(Beginning of DATA LISTING)

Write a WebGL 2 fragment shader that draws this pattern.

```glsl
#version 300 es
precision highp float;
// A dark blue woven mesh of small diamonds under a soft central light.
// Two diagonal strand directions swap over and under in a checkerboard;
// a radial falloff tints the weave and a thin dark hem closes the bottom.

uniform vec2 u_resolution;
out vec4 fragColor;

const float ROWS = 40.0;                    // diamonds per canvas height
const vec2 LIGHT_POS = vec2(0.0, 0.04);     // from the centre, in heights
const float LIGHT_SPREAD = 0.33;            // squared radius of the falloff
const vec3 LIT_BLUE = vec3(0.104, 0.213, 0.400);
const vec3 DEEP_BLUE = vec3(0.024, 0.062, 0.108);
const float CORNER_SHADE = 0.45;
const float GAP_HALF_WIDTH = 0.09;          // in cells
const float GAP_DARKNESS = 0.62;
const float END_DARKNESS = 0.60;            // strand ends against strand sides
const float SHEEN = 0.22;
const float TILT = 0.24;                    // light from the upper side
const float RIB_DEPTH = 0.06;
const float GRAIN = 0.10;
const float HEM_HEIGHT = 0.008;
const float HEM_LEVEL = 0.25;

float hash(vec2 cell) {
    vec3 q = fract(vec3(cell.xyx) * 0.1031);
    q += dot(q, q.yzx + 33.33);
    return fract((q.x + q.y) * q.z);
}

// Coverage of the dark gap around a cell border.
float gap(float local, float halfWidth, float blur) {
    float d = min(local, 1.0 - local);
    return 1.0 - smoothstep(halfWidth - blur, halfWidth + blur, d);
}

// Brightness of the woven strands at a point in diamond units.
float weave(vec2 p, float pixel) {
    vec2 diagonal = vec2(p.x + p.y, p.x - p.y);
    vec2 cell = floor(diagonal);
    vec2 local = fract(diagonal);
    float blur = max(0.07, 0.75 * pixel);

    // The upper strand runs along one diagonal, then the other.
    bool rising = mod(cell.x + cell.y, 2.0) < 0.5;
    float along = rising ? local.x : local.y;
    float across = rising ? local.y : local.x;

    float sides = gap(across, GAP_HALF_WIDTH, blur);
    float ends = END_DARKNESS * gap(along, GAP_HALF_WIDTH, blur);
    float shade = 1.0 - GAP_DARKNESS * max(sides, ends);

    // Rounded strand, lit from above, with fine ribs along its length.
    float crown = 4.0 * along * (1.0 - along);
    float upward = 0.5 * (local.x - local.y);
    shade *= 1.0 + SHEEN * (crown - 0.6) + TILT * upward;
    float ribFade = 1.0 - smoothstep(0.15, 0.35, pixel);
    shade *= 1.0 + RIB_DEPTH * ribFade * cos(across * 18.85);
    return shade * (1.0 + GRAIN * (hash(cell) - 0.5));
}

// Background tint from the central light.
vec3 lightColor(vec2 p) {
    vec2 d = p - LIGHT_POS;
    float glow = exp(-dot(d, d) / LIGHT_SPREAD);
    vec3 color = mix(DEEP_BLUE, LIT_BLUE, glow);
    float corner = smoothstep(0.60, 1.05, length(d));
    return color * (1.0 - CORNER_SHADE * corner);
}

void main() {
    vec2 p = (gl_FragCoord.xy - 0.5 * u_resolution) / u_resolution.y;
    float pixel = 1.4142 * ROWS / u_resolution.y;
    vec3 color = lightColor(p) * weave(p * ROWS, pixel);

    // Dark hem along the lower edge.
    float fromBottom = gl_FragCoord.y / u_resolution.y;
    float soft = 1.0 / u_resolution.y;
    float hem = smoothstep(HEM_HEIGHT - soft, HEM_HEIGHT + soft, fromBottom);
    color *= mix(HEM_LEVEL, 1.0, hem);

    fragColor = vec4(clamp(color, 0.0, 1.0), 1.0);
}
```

(End of DATA LISTING)
(Beginning of DATA LISTING)

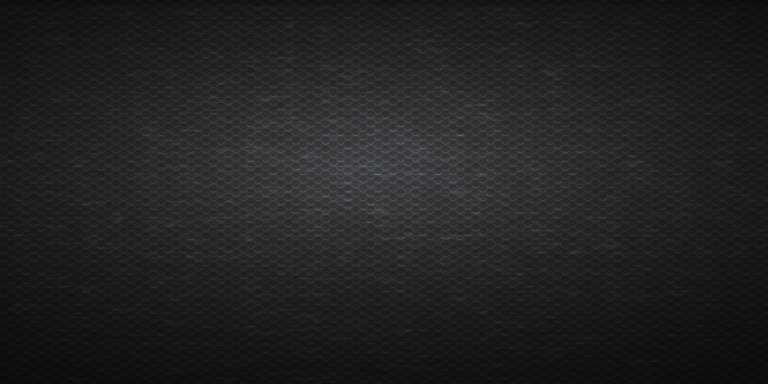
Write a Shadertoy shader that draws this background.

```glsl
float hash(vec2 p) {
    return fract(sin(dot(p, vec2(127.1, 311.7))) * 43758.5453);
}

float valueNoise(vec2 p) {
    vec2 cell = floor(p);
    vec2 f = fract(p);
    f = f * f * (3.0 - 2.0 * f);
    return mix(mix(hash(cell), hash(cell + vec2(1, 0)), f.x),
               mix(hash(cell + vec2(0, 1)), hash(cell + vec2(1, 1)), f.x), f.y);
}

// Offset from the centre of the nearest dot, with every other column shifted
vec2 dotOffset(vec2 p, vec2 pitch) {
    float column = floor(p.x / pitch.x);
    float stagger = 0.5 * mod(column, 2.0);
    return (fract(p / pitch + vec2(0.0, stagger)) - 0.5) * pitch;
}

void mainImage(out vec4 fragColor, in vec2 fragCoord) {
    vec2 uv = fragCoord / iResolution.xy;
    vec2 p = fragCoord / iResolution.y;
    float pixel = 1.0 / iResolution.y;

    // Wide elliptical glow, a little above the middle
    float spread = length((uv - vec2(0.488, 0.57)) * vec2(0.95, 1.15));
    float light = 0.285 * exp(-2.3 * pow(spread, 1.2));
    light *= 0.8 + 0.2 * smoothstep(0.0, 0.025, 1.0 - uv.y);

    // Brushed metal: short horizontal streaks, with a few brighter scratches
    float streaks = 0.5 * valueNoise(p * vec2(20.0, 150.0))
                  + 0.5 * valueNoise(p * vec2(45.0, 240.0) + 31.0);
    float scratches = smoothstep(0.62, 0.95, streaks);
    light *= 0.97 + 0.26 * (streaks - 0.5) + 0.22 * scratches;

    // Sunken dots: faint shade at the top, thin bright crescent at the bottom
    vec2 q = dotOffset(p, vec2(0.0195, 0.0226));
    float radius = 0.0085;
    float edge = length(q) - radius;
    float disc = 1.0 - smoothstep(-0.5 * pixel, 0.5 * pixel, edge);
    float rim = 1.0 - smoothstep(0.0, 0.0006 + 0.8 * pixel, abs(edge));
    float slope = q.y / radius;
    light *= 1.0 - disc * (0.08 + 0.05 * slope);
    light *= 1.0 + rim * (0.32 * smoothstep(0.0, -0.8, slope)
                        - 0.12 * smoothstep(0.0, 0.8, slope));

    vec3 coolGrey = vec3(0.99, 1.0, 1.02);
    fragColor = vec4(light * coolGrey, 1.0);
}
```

(End of DATA LISTING)

* _WHAT YOU WILL DO_
Throughout the records above, find the lines in which the word "diagonal" appears and return them.

* _OUTPUT OF THE EXERCISE_
// Two diagonal strand directions swap over and under in a checkerboard;
    vec2 diagonal = vec2(p.x + p.y, p.x - p.y);
    vec2 cell = floor(diagonal);
    vec2 local = fract(diagonal);
    // The upper strand runs along one diagonal, then the other.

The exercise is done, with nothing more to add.